7. As already mentioned in my previous judgment the delegation of powers under the Act of 1920 can be effected, and the definition of ' Commissioner of Police' in Section 2 of the Act supports this view. But in a case where there has been an exercise of a power under alleged delegated authority, it is clearly necessary for a conviction in a case like the present that the delegation should be clearly shown. No doubt, the District Superintendent of Police means not only that there was a delegation of authority to perform the duties imposed by the Act on the District Superintendent of Police in place of the Commissioner of Police, but also of authority to exercise any powers conferred by the Act on the District Superintendent of Police, in the same manner; and, therefore, it is possible to say that the Assistant Superintendent of Police, who suspended the accused's license in this case, had authority to do so under Sub-section (2) of Section 12 of the Act. But, on the other hand, it is, in our opinion, desirable that the question of such authority should not depend on a general verbal order of the kind in question, and the District Superintendent of Police ought to pass written orders, giving references to the various sections of the Act, and specifying particular powers and duties which he delegates to an Assistant or Deputy Superintendent of Police. The power to refuse to grant a license, or to refuse to renew it, or to suspend or cancel it, is one which is of some importance and, before delegating such a power, the District Superintendent of Police ought to consider whether it can properly be so delegated. Having regard to these considerations, we do not think that the conviction should be allowed to stand, The omission of the accused to produce his license was in consequence of the order of the Assistant Superintendent of Police suspending it; and as it is not clear that the Assistant Superintendent of Police had proper authority to deprive the accused of his license for a time, the conviction does not rest on a sufficient basis.

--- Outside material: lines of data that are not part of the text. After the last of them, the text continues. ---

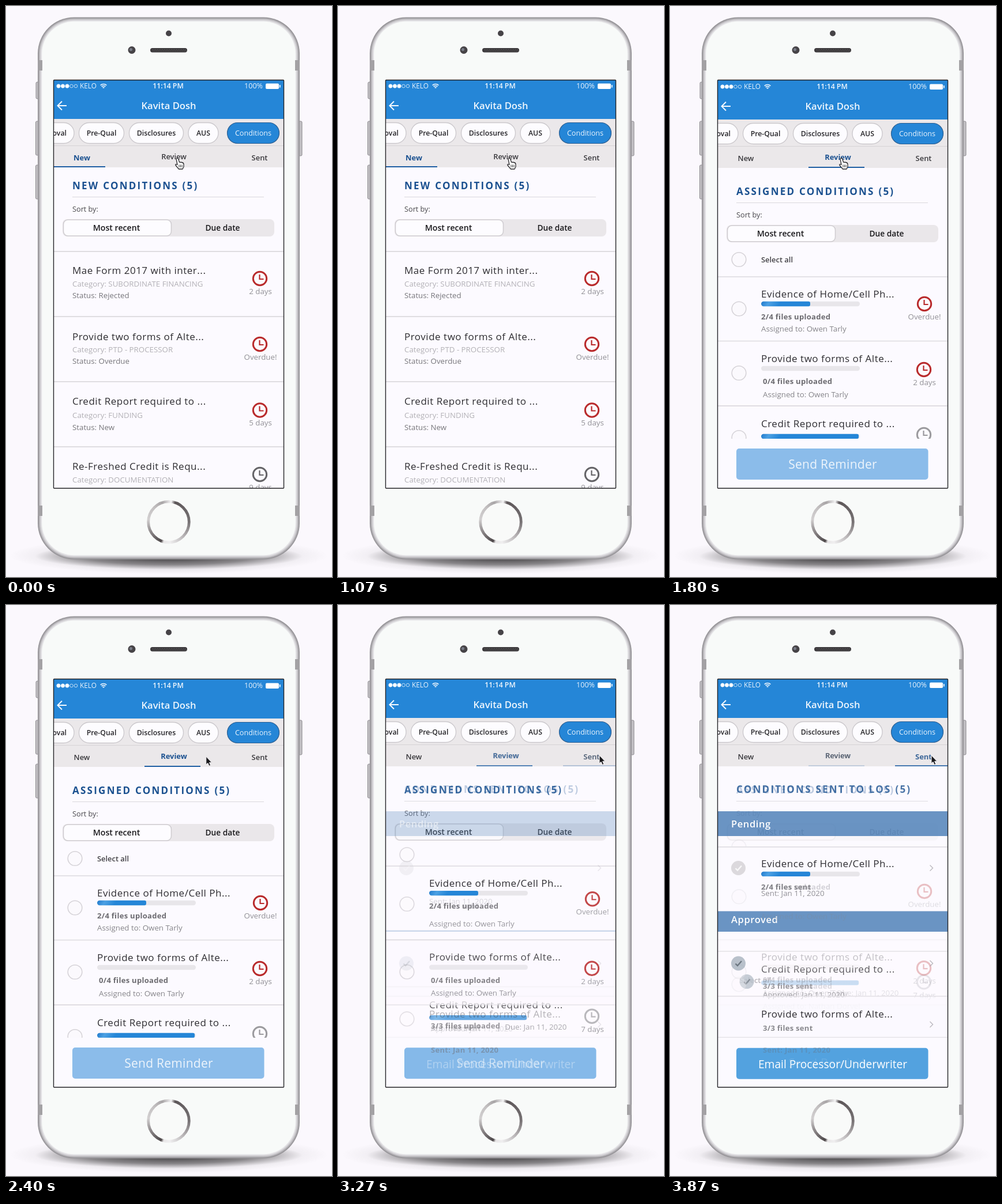
An HTML page with a canvas for the animation above (3.94 s loop, 565 by 991 pixels).

```html
<!DOCTYPE html>
<html lang="en">
<head>
<meta charset="utf-8">
<title>Loan conditions</title>
<style>
html, body { margin: 0; width: 100%; height: 100%; overflow: hidden; background: #fbf8fd; }
canvas { display: block; width: 565px; height: 991px; }
</style>
</head>
<body>
<canvas id="stage" width="565" height="991"></canvas>
<script>
const c = document.getElementById('stage').getContext('2d');
const LOOP = 3940;
const BG = '#fcfaff', BLUE = '#2586d7', NAVY = '#1b5190', RED = '#b92b2c', LINE = '#dfdde1';
const SENT_ON = 'Sent: Jan 11, 2020';

const lerp = (a, b, k) => a + (b - a) * k;
const clamp = k => Math.max(0, Math.min(1, k));
const ease = k => k * k * (3 - 2 * k);

// Draws with the current opacity multiplied by a.
function fade(a, draw) {
  if (a <= 0.003) return;
  c.save();
  c.globalAlpha *= Math.min(1, a);
  draw();
  c.restore();
}

// y is the middle of the capital letters.
function text(s, x, y, size, color, weight = 400, align = 'left', gap = 0) {
  c.font = `${weight} ${size}px "Open Sans", "Noto Sans", sans-serif`;
  c.letterSpacing = gap + 'px';
  c.textAlign = align;
  c.fillStyle = color;
  c.fillText(s, x, y + size * 0.357);
}

function rect(x, y, w, h, color) {
  c.fillStyle = color;
  c.fillRect(x, y, w, h);
}

function round(x, y, w, h, r, fill, stroke, lw = 1) {
  c.beginPath();
  c.roundRect(x, y, w, h, r);
  if (fill) { c.fillStyle = fill; c.fill(); }
  if (stroke) { c.strokeStyle = stroke; c.lineWidth = lw; c.stroke(); }
}

function disc(x, y, r, fill, stroke, lw = 1) {
  c.beginPath();
  c.arc(x, y, r, 0, 7);
  if (fill) { c.fillStyle = fill; c.fill(); }
  if (stroke) { c.strokeStyle = stroke; c.lineWidth = lw; c.stroke(); }
}

function poly(pts, color, lw) {
  c.beginPath();
  for (let i = 0; i < pts.length; i += 2) c.lineTo(pts[i], pts[i + 1]);
  c.strokeStyle = color;
  c.lineWidth = lw;
  c.stroke();
}

const divider = (y, color = LINE, h = 1.6) => rect(83, y - h / 2, 398, h, color);
const rowTitle = (s, x, y) => text(s, x, y, 17, '#2e2d31', 400, 'left', 0.52);
const small = (s, x, y, color = '#86858a') => text(s, x, y, 13.3, color);
const files = (s, x, y) => text(s, x, y, 13, '#6c6b70', 700, 'left', 0.3);
const heading = (s, y) => text(s, 115, y, 17, NAVY, 700, 'left', 2.25);
const option = (y) => disc(119.5, y, 12.3, '#fbf9fd', '#d6d3d8', 1.6);

function clock(x, y, color) {
  disc(x, y, 11.7, null, color, 3);
  poly([x - 0.5, y - 7, x - 0.5, y + 1, x + 6.5, y + 1], color, 2.2);
}

function due(s, y) { text(s, 441, y, 13.3, '#929196', 400, 'center'); }

function tick(x, y, fill, mark) {
  disc(x, y, 12.5, fill);
  poly([x - 5, y + 0.5, x - 1.5, y + 4, x + 5.5, y - 4], mark, 2.4);
}

const chevron = y => poly([450.5, y - 5, 455.5, y, 450.5, y + 5], '#aaa8ae', 1.4);

function bar(y, w) {
  round(158, y - 4.2, 171, 8.4, 4.2, '#e8e6ea');
  if (!w) return;
  const g = c.createLinearGradient(158, y - 5, 190, y + 14);
  g.addColorStop(0, '#1f79cc');
  g.addColorStop(0.35, '#4ba0e3');
  g.addColorStop(0.8, BLUE);
  round(158, y - 4.2, w, 8.4, [4.2, 3, 3, 4.2], g);
}

// The label of a band comes in faster than its colour.
function band(y, s, a) {
  fade(a, () => rect(83, y, 398, 43, '#477bb4'));
  fade(a * 2, () => text(s, 106, y + 22, 16.5, '#fff', 600, 'left', 0.6));
}

function phone() {
  rect(0, 0, 565, 991, '#fbf8fd');
  for (const [rx, ry, y, a] of [[276, 32, 954, 0.2], [232, 23, 955, 0.95]]) {
    c.save();
    c.translate(282, y);
    c.scale(rx, ry);
    const g = c.createRadialGradient(0, 0, 0.1, 0, 0, 1);
    g.addColorStop(0, `rgba(56,54,56,${a})`);
    g.addColorStop(0.6, `rgba(70,68,70,${a * 0.6})`);
    g.addColorStop(1, 'rgba(90,88,90,0)');
    disc(0, 0, 1, g);
    c.restore();
  }
  for (const [x, y, h] of [[52, 132, 29], [51.5, 200, 59], [51.5, 276, 59], [507, 200, 60]])
    round(x, y, 6, h, 2, '#c2c0c4', '#8f8d91');
  const shell = ['#98969a', '#b3b1b5', '#cfcdd1', '#e3e2e5', '#f8faf9'];
  shell.forEach((col, i) => {
    const d = i * 1.8;
    round(55 + d, 19.5 + d, 454 - 2 * d, 941 - 2 * d, 63 - d, col);
  });
  for (const y of [94, 867]) {
    rect(55, y, 8, 18, '#a3a1a4');
    rect(501, y, 8, 18, '#a3a1a4');
  }
  disc(282, 47.5, 5, '#464347');
  disc(218, 76.5, 6.5, '#464347');
  disc(216.5, 75.5, 2.6, '#777a85');
  round(250, 73, 64, 7.5, 3.7, '#3b383b');
  for (let x = 253; x < 312; x += 3) {
    rect(x, 75, 1, 1, '#777');
    rect(x + 1.5, 77.5, 1, 1, '#777');
  }
  const ring = c.createConicGradient(0, 282, 895.5);
  [[0, '#777274'], [0.12, '#b7b3b5'], [0.24, '#f0eff0'], [0.29, '#e8e6e7'], [0.31, '#4d4749'],
   [0.42, '#8c8789'], [0.52, '#d2cfd0'], [0.62, '#c4c1c2'], [0.7, '#a8a4a6'], [0.77, '#f4f3f4'],
   [0.8, '#5c5658'], [1, '#777274']].forEach(s => ring.addColorStop(...s));
  disc(282, 895.5, 35.3, '#f9faf9', ring, 4.8);
}

// Status bar, title, pills and tab strip; tabs holds how active each tab is.
function header(dy, tabs) {
  c.save();
  c.translate(0, dy);
  rect(83, 128, 398, 68, BLUE);
  for (let i = 0; i < 5; i++) disc(91 + i * 7.5, 139, i < 3 ? 3.2 : 2.8, i < 3 ? '#fff' : null, '#e6f1fb', 0.8);
  text('KELO', 128, 139, 11.8, '#e9f3fc');
  for (const r of [2, 5, 8]) {
    c.beginPath();
    c.arc(169, 143.5, r, -2.3, -0.84);
    c.strokeStyle = '#f1f7fd';
    c.lineWidth = 1.7;
    c.stroke();
  }
  text('11:14 PM', 281, 139, 12.3, '#f1f7fd', 600, 'center');
  text('100%', 413, 139, 12.6, '#e9f3fc');
  round(450, 134.5, 23, 9.5, 2, '#fff');
  rect(474, 137, 1.6, 4.5, '#fff');
  poly([105, 173, 90, 173], '#f4f9fe', 2);
  poly([97, 165.5, 89.5, 173, 97, 180.5], '#f4f9fe', 2);
  text('Kavita Dosh', 282, 173, 16.6, '#eef6fd', 600, 'center');

  rect(83, 196, 398, 84, '#ebe8ea');
  rect(83, 242, 398, 1, '#d6d3d6');
  const pill = (x, w, s, tx) => {
    round(x, 202.5, w, 36, 18, '#fdfcff', '#cbc8cc', 1.3);
    text(s, tx, 220.5, 12.3, '#252428', 600, 'center');
  };
  pill(40, 78, 'Approval', 78.5);
  pill(126.5, 78, 'Pre-Qual', 165.5);
  pill(213.5, 94, 'Disclosures', 260.5);
  pill(316, 52, 'AUS', 342);
  round(383.5, 202.5, 90, 36, 18, BLUE, '#2b5f92', 1.2);
  text('Conditions', 428.5, 220.5, 12.6, '#eaf4fd', 400, 'center');

  const names = [['New', 131.5, 263, 83, 89], ['Review', 291, 261, 240, 97], ['Sent', 439.5, 263, 390, 91]];
  names.forEach(([s, x, y, ux, uw], i) => {
    fade(1 - tabs[i], () => text(s, x, y, 12.9, '#39383c', 600, 'center'));
    fade(tabs[i], () => {
      text(s, x, y, 12.9, NAVY, 700, 'center');
      rect(ux, 278, uw, 2, '#1f5fa3');
    });
  });
  c.restore();
}

function sorter(dy) {
  rect(115, 331 + dy, 332, 1, '#dad8dc');
  text('Sort by:', 115, 352 + dy, 12.7, '#4a494d');
  round(98, 370 + dy, 367, 30, 8, '#eae7ea');
  round(99.5, 371 + dy, 187, 28, 8, '#fdfcff', '#cfccd0', 1.5);
  text('Most recent', 191.5, 385 + dy, 14.2, '#19181b', 600, 'center');
  text('Due date', 375.5, 385 + dy, 13.7, '#19181b', 600, 'center');
}

// First tab; k is how far it has given way to the second.
// Rows that stay on the second tab have their titles drawn there.
function newList(k) {
  fade(1 - k, () => {
    heading('NEW CONDITIONS (5)', 311.5 + 10 * k);
    const rows = [
      ['Mae Form 2017 with inter...', 'SUBORDINATE FINANCING', 'Rejected', '2 days', 459, 40],
      ['', 'PTD - PROCESSOR', 'Overdue', 'Overdue!', 573, 38],
      ['', 'FUNDING', 'New', '5 days', 686, 39],
      ['Re-Freshed Credit is Requ...', 'DOCUMENTATION', 'New', '9 days', 799, 38]];
    rows.forEach(([title, cat, status, days, y0, shift], i) => {
      const y = y0 + shift * k, drop = i === 2 ? 1.5 : 0;
      divider(426 + i * 113 + shift * k, LINE, 2);
      rowTitle(title, 115, y);
      small('Category: ' + cat, 115, y + 23 + drop, '#b3b1b6');
      small('Status: ' + status, 115, y + 43.5 + drop, '#77767b');
      clock(440, y + 14 + drop, i < 3 ? RED : '#656468');
      due(days, y + 36 + drop);
    });
  });
}

// Second tab; a is how far it has come in, q how far it has turned into the third.
function reviewList(a, q) {
  const s = 1 - a, stay = 1 - q ** 1.5, out = a * stay;
  const y1 = 499.5 - 62.5 * q, y3 = 725 - 116 * q - 39 * s;
  fade(out, () => heading('ASSIGNED CONDITIONS (5)', 321.5 - 10 * s - q));
  fade(stay, () => sorter(10 * a - Math.min(1, q * 4)));
  fade(out, () => option(440 - 25 * q));
  fade(q, () => {
    heading('CONDITIONS SENT TO LOS (5)', 319.5);
    rect(115, 340, 332, 1, '#dad8dc');
  });
  band(358, 'Pending', q);
  band(524, 'Approved', q);
  fade(a * (1 - 0.65 * q), () => text('Select all', 158 - 47 * q, 440 + 264 * q, 12.9, '#424145', 600));
  fade(q, () => tick(171.5 - 48 * q, 442 + 264 * q, '#a5b2bd', '#56616c'));

  c.save();
  c.beginPath();
  c.rect(83, 281, 398, 470 + 86 * s);
  c.clip();
  // third row
  fade(a, () => divider(y3 - 31));
  rowTitle('Credit Report required to ...', 158 - 43 * s, y3);
  fade(out, () => {
    bar(747 - 114 * q, 169);
    option(749 - 113 * q);
    clock(440, 744 - 112 * q, '#9b9a9e');
    files('3/3 files uploaded', 161, 766 - 131 * q);
    small('|  Due: Jan 11, 2020', 275, 763 - 112 * q);
    text('7 days', 441, 766 - 111 * q, 13.3, '#737277', 400, 'center');
  });
  fade(out * 0.4, () => small('Assigned to: Nathan Dorvel', 161, 787 - 113 * q));
  fade(q, () => {
    files('3/3 files sent', 161, 766 - 131 * q);
    small('Approved: Jan 11, 2020', 161, 766 - 112 * q, '#737277');
  });
  // second row
  fade(a * (1 - q), () => rect(83, 582, 398, 111, BG));
  fade(out, () => {
    divider(581);
    divider(694);
    option(637 - q);
    bar(629 - q, 0);
    files('0/4 files uploaded', 161, 651.5 - q);
    small('Assigned to: Owen Tarly', 161, 674 - q);
    clock(440, 631 - 45 * s - q, RED);
    due('2 days', 653.5 - q);
  });
  fade(stay, () => rowTitle('Provide two forms of Alte...', 158 - 43 * s, 611.5 - 38 * s - q));
  fade(q ** 1.5, () => tick(118.5, 622, '#9daab6', '#4f5a65'));
  fade(q, () => {
    chevron(622);
    rect(83, 679, 398, 72, 'rgba(252,250,255,.7)');
    divider(679);
    divider(750.5);
    chevron(728);
    files('3/3 files sent', 161, 734);
  });
  fade(q * 1.3, () => rowTitle('Provide two forms of Alte...', 158, 710));
  // first row
  fade(a, () => {
    rect(83, y1 - 30, 398, 112, BG);
    divider(y1 - 29.5);
    rowTitle('Evidence of Home/Cell Ph...', 158, y1);
    bar(y1 + 17.5, 85);
  });
  fade(out * (1 - q), () => divider(581.5));
  fade(out, () => {
    option(525.5 - 24 * q);
    files('2/4 files uploaded', 158, y1 + 40);
    small('Assigned to: Owen Tarly', 158, 560 - 25 * q);
    clock(441, 517 - 25 * q, RED);
    due('Overdue!', 539.5 - 25 * q);
  });
  fade(q, () => {
    tick(118.5, 456.5, '#d3d1d5', '#fff');
    chevron(456.5);
    files('2/4 files sent', 158, y1 + 40);
    small(SENT_ON, 158, 521 - 26 * q, '#77767b');
  });
  c.restore();

  // bottom button
  fade(a, () => {
    rect(83, 752, 398, 84, BG);
    const mix = (m, n) => Math.round(lerp(m, n, q * q));
    round(115, 768 + q, 332.5, 54, 5, `rgb(${mix(139, 52)},${mix(188, 147)},${mix(234, 217)})`);
    fade((1 - q) ** 1.3 * 0.85, () => text('Send Reminder', 282, 796, 21, '#fff', 400, 'center', 0.25));
    fade(q * 1.3, () => text('Email Processor/Underwriter', 282, 797, 19.2, '#fff', 400, 'center'));
    fade(Math.min(q * 2.2, 0.55 - 0.3 * q), () => files(SENT_ON, 161, 772));
  });
}

const hand = new Path2D('M-1 1.5Q.5 -1 2.5 1L4.5 7L9 7.5Q12 8 12 11V15L10 19H3.5L-2 12.5Q-3 10 0 11L1 11.5Z');
const arrow = new Path2D('M0 0V14L3 11.2L5.2 16.3L7.8 15.2L5.6 10.3H9.8Z');

function pointer(t) {
  const k = ease(clamp((t - 2230) / 450));
  const x = lerp(296, 453, k), y = lerp(264, 261, k), isHand = x < 315;
  c.save();
  c.translate(x, y);
  c.lineJoin = 'round';
  c.lineWidth = isHand ? 1.3 : 1;
  c.fillStyle = isHand ? '#fff' : '#19181b';
  c.strokeStyle = isHand ? '#2b2a2d' : '#f5f3f6';
  c.fill(isHand ? hand : arrow);
  c.stroke(isHand ? hand : arrow);
  if (isHand) for (const i of [4, 6.5, 9]) poly([i, 11.5, i, 16], '#333', 1);
  c.restore();
}

const SENT_KEYS = [[3130, 0], [3270, 0.27], [3670, 0.51], [3870, 0.8], [3940, 0.89]];

function sentProgress(t) {
  for (let i = 1; i < SENT_KEYS.length; i++) {
    const [t0, p0] = SENT_KEYS[i - 1], [t1, p1] = SENT_KEYS[i];
    if (t < t1) return lerp(p0, p1, clamp((t - t0) / (t1 - t0)));
  }
  return 0.89;
}

function draw(t) {
  const a = ease(clamp((t - 1100) / 600)), q = sentProgress(t);
  phone();
  c.save();
  c.beginPath();
  c.rect(82, 128, 400, 709);
  c.clip();
  rect(82, 128, 400, 709, BG);
  rect(83, 128, 398, 4, BLUE);
  newList(a);
  reviewList(a, q);
  header(a - Math.min(1, q * 4), [1 - a, a * (1 - q), q]);
  c.restore();
  round(82.5, 128.5, 399, 708.5, 1, null, '#242327', 1.4);
  pointer(t);
}

const start = performance.now();
function loop() {
  draw((performance.now() - start) % LOOP);
  requestAnimationFrame(loop);
}
loop();
</script>
</body>
</html>
```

8. We, accordingly, reverse the conviction under Section 26, Sub-section (2) (e) of Bombay Act VII of 1920, and direct that the fine of Rs. 10, if paid, should be refunded to the accused.